### Input data
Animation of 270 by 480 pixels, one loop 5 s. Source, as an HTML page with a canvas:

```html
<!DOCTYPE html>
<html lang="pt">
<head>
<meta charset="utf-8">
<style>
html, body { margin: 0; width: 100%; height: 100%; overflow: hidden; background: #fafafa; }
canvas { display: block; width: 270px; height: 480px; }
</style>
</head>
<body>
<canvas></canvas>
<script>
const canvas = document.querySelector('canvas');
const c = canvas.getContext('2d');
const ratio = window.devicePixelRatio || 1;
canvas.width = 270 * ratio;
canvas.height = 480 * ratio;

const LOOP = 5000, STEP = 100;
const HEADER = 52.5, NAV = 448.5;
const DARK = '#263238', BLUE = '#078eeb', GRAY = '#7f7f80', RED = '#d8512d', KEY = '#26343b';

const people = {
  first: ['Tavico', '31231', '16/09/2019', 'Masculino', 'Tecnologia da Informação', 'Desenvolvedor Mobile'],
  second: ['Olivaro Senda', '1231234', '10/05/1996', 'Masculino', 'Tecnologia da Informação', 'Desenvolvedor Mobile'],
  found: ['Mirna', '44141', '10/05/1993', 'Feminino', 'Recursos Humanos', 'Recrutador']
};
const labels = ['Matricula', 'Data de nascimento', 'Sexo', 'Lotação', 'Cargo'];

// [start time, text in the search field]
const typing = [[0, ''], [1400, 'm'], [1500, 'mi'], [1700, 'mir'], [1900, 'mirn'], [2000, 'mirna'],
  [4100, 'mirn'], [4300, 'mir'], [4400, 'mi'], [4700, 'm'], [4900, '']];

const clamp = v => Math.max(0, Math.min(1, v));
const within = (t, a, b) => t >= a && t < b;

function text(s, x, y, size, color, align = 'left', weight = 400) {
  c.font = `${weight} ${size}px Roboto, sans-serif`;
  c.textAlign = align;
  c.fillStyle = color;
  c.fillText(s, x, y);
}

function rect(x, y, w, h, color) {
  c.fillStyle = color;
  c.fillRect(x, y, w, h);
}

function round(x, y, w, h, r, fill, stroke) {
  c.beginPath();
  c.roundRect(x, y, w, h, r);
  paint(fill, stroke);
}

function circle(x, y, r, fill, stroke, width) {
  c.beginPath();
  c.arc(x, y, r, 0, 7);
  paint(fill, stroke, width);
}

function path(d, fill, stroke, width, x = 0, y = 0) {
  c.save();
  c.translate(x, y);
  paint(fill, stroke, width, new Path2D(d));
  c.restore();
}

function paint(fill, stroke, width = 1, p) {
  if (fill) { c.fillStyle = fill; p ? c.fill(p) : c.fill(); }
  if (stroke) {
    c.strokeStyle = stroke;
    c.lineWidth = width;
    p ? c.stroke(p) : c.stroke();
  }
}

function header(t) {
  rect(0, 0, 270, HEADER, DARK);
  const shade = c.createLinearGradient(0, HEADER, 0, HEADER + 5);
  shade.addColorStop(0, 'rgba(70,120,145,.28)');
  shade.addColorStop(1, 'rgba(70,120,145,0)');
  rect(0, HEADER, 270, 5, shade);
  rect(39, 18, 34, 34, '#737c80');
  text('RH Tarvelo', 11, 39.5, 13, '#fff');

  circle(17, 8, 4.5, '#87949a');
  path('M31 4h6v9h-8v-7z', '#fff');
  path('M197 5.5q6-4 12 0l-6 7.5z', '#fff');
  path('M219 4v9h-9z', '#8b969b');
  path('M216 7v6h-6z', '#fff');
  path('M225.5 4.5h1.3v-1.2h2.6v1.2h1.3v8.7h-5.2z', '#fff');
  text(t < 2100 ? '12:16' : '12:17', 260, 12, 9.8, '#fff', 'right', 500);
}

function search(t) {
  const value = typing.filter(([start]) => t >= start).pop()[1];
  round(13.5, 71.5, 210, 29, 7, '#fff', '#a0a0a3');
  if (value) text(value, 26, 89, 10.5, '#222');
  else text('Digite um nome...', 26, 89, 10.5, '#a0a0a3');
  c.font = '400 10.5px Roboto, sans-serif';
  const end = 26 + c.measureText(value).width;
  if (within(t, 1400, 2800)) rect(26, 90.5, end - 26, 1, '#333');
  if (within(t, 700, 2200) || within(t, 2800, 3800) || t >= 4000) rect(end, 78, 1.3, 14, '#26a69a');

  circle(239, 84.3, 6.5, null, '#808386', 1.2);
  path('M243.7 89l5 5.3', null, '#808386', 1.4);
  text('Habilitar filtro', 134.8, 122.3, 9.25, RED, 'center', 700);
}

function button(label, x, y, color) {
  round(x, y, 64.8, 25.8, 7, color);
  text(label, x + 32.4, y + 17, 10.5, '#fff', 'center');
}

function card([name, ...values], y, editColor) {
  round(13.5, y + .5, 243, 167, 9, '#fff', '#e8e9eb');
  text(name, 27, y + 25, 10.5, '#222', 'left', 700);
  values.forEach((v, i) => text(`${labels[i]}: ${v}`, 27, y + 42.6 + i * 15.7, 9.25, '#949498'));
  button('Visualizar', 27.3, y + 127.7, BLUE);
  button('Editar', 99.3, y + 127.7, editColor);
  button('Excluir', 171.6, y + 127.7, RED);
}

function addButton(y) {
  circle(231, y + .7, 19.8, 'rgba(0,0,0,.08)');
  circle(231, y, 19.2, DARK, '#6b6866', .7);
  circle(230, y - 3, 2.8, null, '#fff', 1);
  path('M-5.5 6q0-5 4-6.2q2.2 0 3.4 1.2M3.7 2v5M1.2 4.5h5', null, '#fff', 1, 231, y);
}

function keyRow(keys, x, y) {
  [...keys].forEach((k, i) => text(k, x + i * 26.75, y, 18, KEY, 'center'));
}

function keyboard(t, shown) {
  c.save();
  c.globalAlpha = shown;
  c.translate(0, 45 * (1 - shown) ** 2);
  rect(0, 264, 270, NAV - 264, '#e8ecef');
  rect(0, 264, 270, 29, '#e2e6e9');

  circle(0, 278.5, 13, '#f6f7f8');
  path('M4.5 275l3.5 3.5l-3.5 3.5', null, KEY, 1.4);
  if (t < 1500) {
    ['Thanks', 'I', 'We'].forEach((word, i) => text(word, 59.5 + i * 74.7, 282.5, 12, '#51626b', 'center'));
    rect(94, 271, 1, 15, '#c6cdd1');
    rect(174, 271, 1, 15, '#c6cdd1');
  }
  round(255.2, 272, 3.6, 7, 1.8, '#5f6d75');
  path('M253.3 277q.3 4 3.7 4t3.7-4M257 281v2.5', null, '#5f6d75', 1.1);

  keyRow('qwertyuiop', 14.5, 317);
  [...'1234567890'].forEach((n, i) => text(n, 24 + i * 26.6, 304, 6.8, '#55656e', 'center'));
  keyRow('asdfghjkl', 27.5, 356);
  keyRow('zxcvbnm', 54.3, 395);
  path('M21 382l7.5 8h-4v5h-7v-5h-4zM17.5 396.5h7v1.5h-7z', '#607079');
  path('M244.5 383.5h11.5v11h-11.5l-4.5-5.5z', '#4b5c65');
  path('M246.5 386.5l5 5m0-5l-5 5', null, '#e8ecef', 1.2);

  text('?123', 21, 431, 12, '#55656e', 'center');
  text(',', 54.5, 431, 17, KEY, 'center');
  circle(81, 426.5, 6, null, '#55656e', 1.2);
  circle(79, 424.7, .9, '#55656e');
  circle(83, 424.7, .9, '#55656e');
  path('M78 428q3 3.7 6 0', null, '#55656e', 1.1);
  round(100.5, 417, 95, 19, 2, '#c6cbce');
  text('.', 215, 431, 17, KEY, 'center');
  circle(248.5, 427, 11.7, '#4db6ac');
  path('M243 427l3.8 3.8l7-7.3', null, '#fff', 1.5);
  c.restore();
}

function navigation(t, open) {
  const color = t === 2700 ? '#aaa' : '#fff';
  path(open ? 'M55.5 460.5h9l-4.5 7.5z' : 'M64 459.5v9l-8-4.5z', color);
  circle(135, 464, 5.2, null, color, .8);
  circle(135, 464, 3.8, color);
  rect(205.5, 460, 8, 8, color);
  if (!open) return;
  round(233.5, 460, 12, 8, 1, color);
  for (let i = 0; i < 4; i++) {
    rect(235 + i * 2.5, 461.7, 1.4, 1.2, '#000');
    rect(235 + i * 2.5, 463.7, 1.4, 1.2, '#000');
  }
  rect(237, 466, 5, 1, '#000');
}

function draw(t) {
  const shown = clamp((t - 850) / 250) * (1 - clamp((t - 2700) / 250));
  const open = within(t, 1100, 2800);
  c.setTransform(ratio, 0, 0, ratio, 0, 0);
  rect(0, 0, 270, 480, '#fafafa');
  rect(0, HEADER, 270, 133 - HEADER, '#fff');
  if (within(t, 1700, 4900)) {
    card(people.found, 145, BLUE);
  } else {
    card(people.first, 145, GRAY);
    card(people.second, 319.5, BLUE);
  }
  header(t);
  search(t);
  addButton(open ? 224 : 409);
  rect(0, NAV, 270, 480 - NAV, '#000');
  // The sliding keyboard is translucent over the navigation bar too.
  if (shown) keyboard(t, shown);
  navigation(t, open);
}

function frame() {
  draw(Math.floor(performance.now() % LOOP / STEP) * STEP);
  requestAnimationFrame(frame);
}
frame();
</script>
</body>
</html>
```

### Task
Across the entries, tally every line that contains the word "search" and report the sum by itself.

### Task solution
3